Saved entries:
+ + + + +
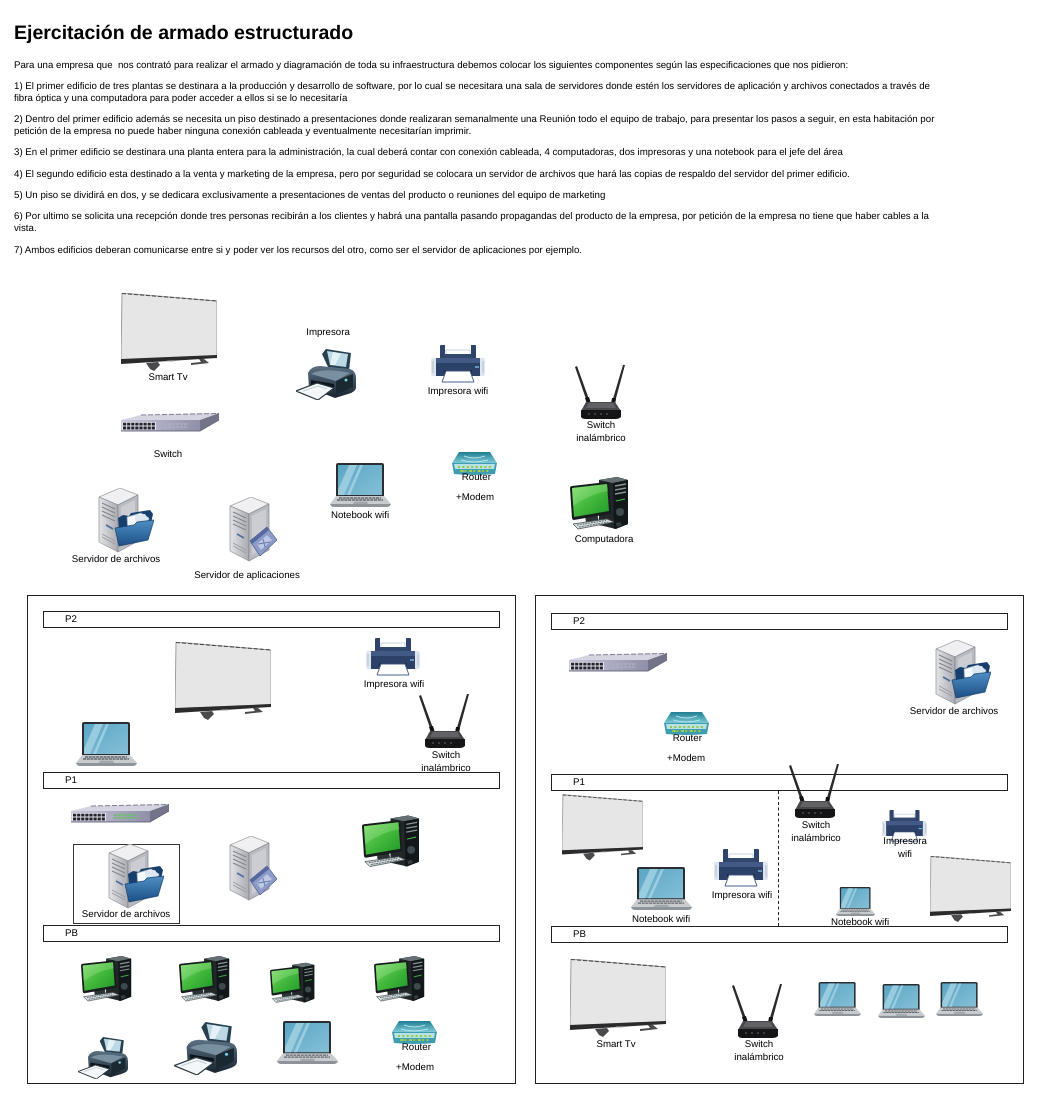
<!DOCTYPE html>
<html lang="es">
<head>
<meta charset="utf-8">
<title>Ejercitación de armado estructurado</title>
<style>
:root{--ink:#000;--paper:#fff;--line:#222}
*{box-sizing:border-box;margin:0}
html,body{width:1048px;height:1097px;overflow:hidden;background:var(--paper)}
body{position:relative;color:var(--ink);font:9.7px/11.7px "Liberation Sans",Arial,sans-serif;text-rendering:geometricPrecision}
header{display:flex;flex-direction:column;gap:9.7px;padding:21px 14px 0;white-space:nowrap}
h1{font-size:19.5px;line-height:24px;margin-bottom:5px}
.building{position:absolute;top:595px;width:489px;height:489px;border:1px solid var(--line);padding:15px;display:grid;grid-template-rows:161px 153px 1fr}
.building.first{left:27px}
.building.second{left:535px;padding-top:17px;grid-template-rows:161px 152px 1fr}
.floor h2{height:17px;border:1px solid var(--line);background:var(--paper);font-size:9.7px;font-weight:400;line-height:16px;padding-left:21px}
.devices{position:absolute;left:0;top:0}
.labels{position:absolute;left:0;top:0}
.labels span{position:absolute;left:calc(var(--x)*1px);top:calc(var(--y)*1px - 6px);transform:translateX(-50%);line-height:12.6px;text-align:center;white-space:nowrap}
.labels .spaced{line-height:20px;top:calc(var(--y)*1px - 10px)}
</style>
</head>
<body>
<header>
<h1>Ejercitación de armado estructurado</h1>
<p>Para una empresa que&nbsp; nos contrató para realizar el armado y diagramación de toda su infraestructura debemos colocar los siguientes componentes según las especificaciones que nos pidieron:</p>
<p>1) El primer edificio de tres plantas se destinara a la producción y desarrollo de software, por lo cual se necesitara una sala de servidores donde estén los servidores de aplicación y archivos conectados a través de<br>fibra óptica y una computadora para poder acceder a ellos si se lo necesitaría</p>
<p>2) Dentro del primer edificio además se necesita un piso destinado a presentaciones donde realizaran semanalmente una Reunión todo el equipo de trabajo, para presentar los pasos a seguir, en esta habitación por<br>petición de la empresa no puede haber ninguna conexión cableada y eventualmente necesitarían imprimir.</p>
<p>3) En el primer edificio se destinara una planta entera para la administración, la cual deberá contar con conexión cableada, 4 computadoras, dos impresoras y una notebook para el jefe del área</p>
<p>4) El segundo edificio esta destinado a la venta y marketing de la empresa, pero por seguridad se colocara un servidor de archivos que hará las copias de respaldo del servidor del primer edificio.</p>
<p>5) Un piso se dividirá en dos, y se dedicara exclusivamente a presentaciones de ventas del producto o reuniones del equipo de marketing</p>
<p>6) Por ultimo se solicita una recepción donde tres personas recibirán a los clientes y habrá una pantalla pasando propagandas del producto de la empresa, por petición de la empresa no tiene que haber cables a la<br>vista.</p>
<p>7) Ambos edificios deberan comunicarse entre si y poder ver los recursos del otro, como ser el servidor de aplicaciones por ejemplo.</p>
</header>

<div class="labels">
<span style="--x:446;--y:756">Switch<br>inalámbrico</span>
<span style="--x:860;--y:923">Notebook wifi</span>
</div>

<section class="building first">
<div class="floor"><h2>P2</h2></div>
<div class="floor"><h2>P1</h2></div>
<div class="floor"><h2>PB</h2></div>
</section>
<section class="building second">
<div class="floor"><h2>P2</h2></div>
<div class="floor"><h2>P1</h2></div>
<div class="floor"><h2>PB</h2></div>
</section>

<svg class="devices" width="1048" height="1097" viewBox="0 0 1048 1097" aria-hidden="true">
<defs>
<linearGradient id="glass" x2="1" y2="1"><stop stop-color="#5aa6c4"/><stop offset="1" stop-color="#86bfd6"/></linearGradient>
<linearGradient id="green" x2="1" y2="1"><stop stop-color="#7fdc70"/><stop offset=".5" stop-color="#43b83c"/><stop offset="1" stop-color="#1f9a28"/></linearGradient>
<linearGradient id="steel" x2="1"><stop stop-color="#e4e4e6"/><stop offset="1" stop-color="#a9abb2"/></linearGradient>
<linearGradient id="lilac" x2="1"><stop stop-color="#c9c9dc"/><stop offset="1" stop-color="#8f8fa8"/></linearGradient>
<linearGradient id="navy" y2="1" x2="0"><stop stop-color="#5b7184"/><stop offset="1" stop-color="#18242f"/></linearGradient>
<linearGradient id="teal" y2="1" x2="0"><stop stop-color="#1f7d92"/><stop offset="1" stop-color="#7cc9d6"/></linearGradient>
<linearGradient id="folder" y2="1" x2="0"><stop stop-color="#4f8fc4"/><stop offset="1" stop-color="#1c4f86"/></linearGradient>

<symbol id="tv" viewBox="0 0 96 78">
<path d="M1 0 96 8V63L0 67Z" fill="#e6e6e6" stroke="#888" stroke-width=".8"/>
<path d="M1 .5 96 8" stroke="#444" stroke-dasharray="4 2" fill="none"/>
<path d="M0 66 96 62V65L0 71Z" fill="#2b2b2d"/>
<path d="M25 70 37 69 39 72 33 78 29 76ZM78 66H83L88 70 70 72V70L80 69Z" fill="#4a4a4c"/>
<path d="M46 68H53" stroke="#aaa"/>
</symbol>

<symbol id="printer" viewBox="0 0 60 51" preserveAspectRatio="none">
<path d="M26 5 30 0 55 4 53 22 32 18Z" fill="#27404f"/>
<path d="M31 2 52 5 50 18 34 16Z" fill="#bcd8e4"/>
<path d="M37 3 45 5 39 16H34Z" fill="#e4f2f7"/>
<path d="M12 24Q15 17 24 17L54 20Q60 22 60 29V39Q59 43 52 45L39 49 13 39Z" fill="url(#navy)"/>
<path d="M15 25Q27 18 54 24L40 32Z" fill="#7890a0"/>
<path d="M40 32 57 25V38L40 46Z" fill="#1a2832"/>
<path d="M15 31 38 35V41L15 37Z" fill="#0d151b"/>
<path d="M0 42 21 34 38 39 22 51Z" fill="#f4f7f9" stroke="#2c3a44" stroke-width="1.2"/>
<path d="M7 42 22 37 31 40" fill="none" stroke="#c2ccd2"/>
<circle cx="50" cy="31" r="1.5" fill="#7fd0e8"/>
</symbol>

<symbol id="wifi-printer" viewBox="0 0 54 38" preserveAspectRatio="none">
<path d="M9 1Q9 0 10 0H14V14H9ZM40 0H44Q45 0 45 1V14H40Z" fill="#30446b"/>
<path d="M15 5H39V14H15Z" fill="#fff" stroke="#c9d3df"/>
<path d="M13 9H41V15H13Z" fill="#33486f"/>
<rect y="13" width="54" height="18" rx="2" fill="#dfe6ee"/>
<path d="M5 13H49V31H5Z" fill="#2c4167"/>
<path d="M5 13H49V18H5Z" fill="#425a85"/>
<path d="M2 16V28M52 16V28" stroke="#b3c0cf"/>
<path d="M13 25H41V35H13Z" fill="#1c2c4b"/>
<path d="M15 26H39L43 37H11Z" fill="#fff" stroke="#4b638f"/>
<path d="M44 22H48" stroke="#6fb3e0" stroke-width="1.5"/>
</symbol>

<symbol id="switch" viewBox="0 0 98 19">
<path d="M0 7 20 2 98 0 79 7Z" fill="#d4d4e2"/>
<path d="M0 7H79V18H0Z" fill="url(#lilac)"/>
<path d="M79 7 98 0V7L79 18Z" fill="#73738a"/>
<path d="M20 2 98 .5" stroke="#66667a" stroke-width=".8" stroke-dasharray="5 2"/>
<path d="M1 9H35V17H1Z" fill="#e4e4ee"/>
<path d="M2 11.2H34M2 15H34" stroke="#23232c" stroke-width="2.8" stroke-dasharray="3.2 .9"/>
<path d="M43 11H67M43 14H67" stroke="currentColor" stroke-width="1.6" stroke-dasharray="3 1"/>
<path d="M0 18H79L98 7" fill="none" stroke="#555568" stroke-width=".8"/>
</symbol>

<symbol id="notebook" viewBox="0 0 61 44" preserveAspectRatio="none">
<rect x="6" y="0" width="48" height="35" rx="2" fill="#2a2d31"/>
<path d="M8 2H52V32H8Z" fill="url(#glass)"/>
<path d="M19 2H27L14 32H8V27ZM30 2H33L20 32H17Z" fill="#a9d6e6" opacity=".75"/>
<path d="M6 33H54L61 41H0Z" fill="#c9cccf"/>
<path d="M9 35H51M7 37H53" stroke="#63686d" stroke-width="1.3" stroke-dasharray="3 .7"/>
<path d="M24 38.5H37L38 41H23Z" fill="#a3a8ad"/>
<path d="M0 41H61Q60 44 57 44H4Q1 44 0 41Z" fill="#8e9499"/>
</symbol>

<symbol id="router" viewBox="0 0 45 23">
<path d="M7 0H38L45 11H0Z" fill="url(#teal)"/>
<path d="M12 4Q22 8 33 4M9 8Q22 12 36 8" fill="none" stroke="#b7e4ec"/>
<path d="M0 11H45L43 22Q22 24 2 22Z" fill="#3f9db2"/>
<path d="M2 12H43L42 17H3Z" fill="#b9e2e6"/>
<path d="M6 15H39M8 19H38" stroke="#93c93d" stroke-width="2" stroke-dasharray="2 2.4"/>
<path d="M10 19H36" stroke="#e7d84b" stroke-width="1.6" stroke-dasharray="1.5 7"/>
</symbol>

<symbol id="access-point" viewBox="0 0 50 55">
<path d="M0 2 2 1 15 37H12ZM50 0 48 0 37 37H40Z" fill="#2a2a2a"/>
<path d="M10 33 14 32 16 39H12ZM37 33 41 33 40 39H36Z" fill="#111"/>
<path d="M11 37H40L46 46H6Z" fill="#48484a"/>
<path d="M14 38H38L41 43H11Z" fill="#626266"/>
<path d="M6 45H46V52Q44 54 41 54H10Q7 54 6 52Z" fill="#151517"/>
<path d="M13 49H37" stroke="#666" stroke-width="1" stroke-dasharray="2 4"/>
</symbol>

<symbol id="tower" viewBox="0 0 42 65">
<path d="M1 9 22 0 40 7 20 17Z" fill="#f0f0f2" stroke="#8f9198" stroke-width=".7"/>
<path d="M1 9 20 17V64L1 54Z" fill="url(#steel)" stroke="#8f9198" stroke-width=".7"/>
<path d="M20 17 40 7V53L20 64Z" fill="#b9bbc2" stroke="#84868d" stroke-width=".7"/>
<path d="M4 15 17 21M4 19 17 25M4 23 17 29M4 27 17 33" stroke="#85878e" stroke-width="1.2"/>
<path d="M8 37 15 41" stroke="#4a6d9c" stroke-width="1.5"/>
<path d="M4 46 17 53M4 49 17 56" stroke="#9a9ca3"/>
<path d="M23 19 37 12V50L23 58Z" fill="#cccdd2"/>
</symbol>

<symbol id="file-server" viewBox="0 0 56 65">
<use href="#tower" width="42" height="65"/>
<path d="M20 30 25 27 31 28 33 25 52 22 55 26 50 49 22 54Z" fill="#173f6d"/>
<path d="M29 29 43 25 51 30 48 46 30 47Z" fill="#f5f8fc" stroke="#9aa9ba" stroke-width=".6"/>
<path d="M37 27 47 26 50 31V38L38 39Z" fill="#dce7f2"/>
<path d="M17 40 36 37 39 34 56 32 50 52 21 58Z" fill="url(#folder)" stroke="#123a66" stroke-width=".7"/>
</symbol>

<symbol id="app-server" viewBox="0 0 49 65">
<use href="#tower" width="42" height="65"/>
<path d="M21 44 38 30 48 43 31 59Z" fill="#8b9ac6" stroke="#4b5a8c" stroke-width=".8"/>
<path d="M21 44 38 30 40 33 23 47Z" fill="#56689f"/>
<path d="M28 47 38 38 43 43 32 53Z" fill="#bdc8e4"/>
<path d="M29 47 41 45M34 42 36 50" stroke="#6879ac"/>
</symbol>

<symbol id="computer" viewBox="0 0 59 53">
<path d="M29 3 47 0 58 3V47L46 52 29 48Z" fill="#22282a"/>
<path d="M29 3 47 0 58 3 43 6Z" fill="#647073"/>
<path d="M43 6 58 3V47L44 52Z" fill="#12181a"/>
<path d="M45 9 56 7M45 13 56 11M45 17 56 15" stroke="#879497" stroke-width="1.3"/>
<circle cx="50" cy="35" r="4" fill="#3d494c"/>
<path d="M46 24 55 22" stroke="#4cc24a"/>
<path d="M15 38 27 36 29 45 16 46Z" fill="#2b3335"/>
<path d="M0 11Q0 9 2 9L37 5Q39 5 39 7L41 35Q41 37 39 37L4 43Q2 43 2 41Z" fill="#171c1d"/>
<path d="M2 11 37 7 39 34 4 40Z" fill="url(#green)"/>
<path d="M2 11 37 7 38 14Q19 17 3 29Z" fill="#a9eb98" opacity=".3"/>
<path d="M3 47 37 42 44 45 8 52Z" fill="#d7dee0" stroke="#465052" stroke-width=".8"/>
<path d="M7 48 36 43.5M9 50 39 45" stroke="#68757a" stroke-width="1.1" stroke-dasharray="2 .8"/>
<path d="M46 46 50 45 52 48 47 50Z" fill="#343d40"/>
</symbol>
</defs>

<g id="catalogue" color="#aeaec2">
<use href="#tv" x="121" y="293" width="96" height="78"/>
<use href="#printer" x="296" y="349" width="60" height="51"/>
<use href="#wifi-printer" x="431" y="345" width="54" height="38"/>
<use href="#access-point" x="575" y="365" width="50" height="55"/>
<use href="#switch" x="121" y="413" width="98" height="19"/>
<use href="#notebook" x="330" y="463" width="61" height="44"/>
<use href="#router" x="452" y="452" width="45" height="23"/>
<use href="#computer" x="570" y="477" width="59" height="53"/>
<use href="#file-server" x="98" y="488" width="56" height="65"/>
<use href="#app-server" x="229" y="497" width="49" height="65"/>
</g>
<g id="first-building">
<use href="#tv" x="175" y="642" width="96" height="78"/>
<use href="#wifi-printer" x="366" y="638" width="54" height="38"/>
<use href="#access-point" x="419" y="694" width="50" height="55"/>
<use href="#notebook" x="76" y="722" width="61" height="44"/>
<use href="#switch" x="71" y="804" width="98" height="19" color="#62c462"/>
<rect x="73.5" y="844.5" width="106" height="79" fill="none" stroke="#333"/>
<use href="#file-server" x="108" y="844" width="56" height="65"/>
<use href="#app-server" x="229" y="836" width="49" height="65"/>
<use href="#computer" x="362" y="815" width="58" height="53"/>
<use href="#computer" x="81" y="955" width="51" height="48"/>
<use href="#computer" x="179" y="955" width="51" height="48"/>
<use href="#computer" x="270" y="962" width="45" height="42"/>
<use href="#computer" x="374" y="955" width="51" height="48"/>
<use href="#printer" x="78" y="1037" width="50" height="42"/>
<use href="#printer" x="174" y="1022" width="63" height="53"/>
<use href="#notebook" x="277" y="1021" width="61" height="43"/>
<use href="#router" x="392" y="1021" width="45" height="23"/>
</g>
<g id="second-building" color="#aeaec2">
<path d="M778.5 791V926" stroke="#222" stroke-dasharray="3 2.5"/>
<use href="#switch" x="569" y="653" width="98" height="19"/>
<use href="#file-server" x="935" y="640" width="56" height="65"/>
<use href="#router" x="664" y="712" width="45" height="23"/>
<use href="#access-point" x="789" y="764" width="50" height="55"/>
<use href="#tv" x="562" y="794" width="81" height="67"/>
<use href="#wifi-printer" x="714" y="849" width="54" height="38"/>
<use href="#wifi-printer" x="882" y="810" width="45" height="32"/>
<use href="#notebook" x="631" y="867" width="61" height="43"/>
<use href="#notebook" x="836" y="887" width="39" height="29"/>
<use href="#tv" x="930" y="856" width="81" height="66"/>
<use href="#tv" x="570" y="959" width="96" height="78"/>
<use href="#access-point" x="732" y="984" width="50" height="55"/>
<use href="#notebook" x="814" y="982" width="47" height="34"/>
<use href="#notebook" x="878" y="984" width="47" height="34"/>
<use href="#notebook" x="936" y="982" width="47" height="34"/>
</g>
</svg>

<div class="labels">
<span style="--x:168;--y:378">Smart Tv</span>
<span style="--x:328;--y:333">Impresora</span>
<span style="--x:458;--y:392">Impresora wifi</span>
<span style="--x:601;--y:426">Switch<br>inalámbrico</span>
<span style="--x:168;--y:455">Switch</span>
<span style="--x:360;--y:516">Notebook wifi</span>
<span class="spaced" style="--x:475;--y:478">&nbsp;Router<br>+Modem</span>
<span style="--x:604;--y:540">Computadora</span>
<span style="--x:116;--y:560">Servidor de archivos</span>
<span style="--x:247;--y:576">Servidor de aplicaciones</span>
<span style="--x:394;--y:685">Impresora wifi</span>
<span style="--x:126;--y:915">Servidor de archivos</span>
<span class="spaced" style="--x:415;--y:1048">&nbsp;Router<br>+Modem</span>
<span style="--x:954;--y:712">Servidor de archivos</span>
<span class="spaced" style="--x:686;--y:739">&nbsp;Router<br>+Modem</span>
<span style="--x:816;--y:826">Switch<br>inalámbrico</span>
<span style="--x:905;--y:842">Impresora<br>wifi</span>
<span style="--x:742;--y:896">Impresora wifi</span>
<span style="--x:661;--y:920">Notebook wifi</span>
<span style="--x:616;--y:1045">Smart Tv</span>
<span style="--x:759;--y:1045">Switch<br>inalámbrico</span>
</div>
</body>
</html>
+ + + + +
• **What to produce**: Retype exactly the lines above, from the one with "46 17 53M4 49" through the one with "30 25 27 31", inclusive.

• **Expected answer**:
<path d="M4 46 17 53M4 49 17 56" stroke="#9a9ca3"/>
<path d="M23 19 37 12V50L23 58Z" fill="#cccdd2"/>
</symbol>

<symbol id="file-server" viewBox="0 0 56 65">
<use href="#tower" width="42" height="65"/>
<path d="M20 30 25 27 31 28 33 25 52 22 55 26 50 49 22 54Z" fill="#173f6d"/>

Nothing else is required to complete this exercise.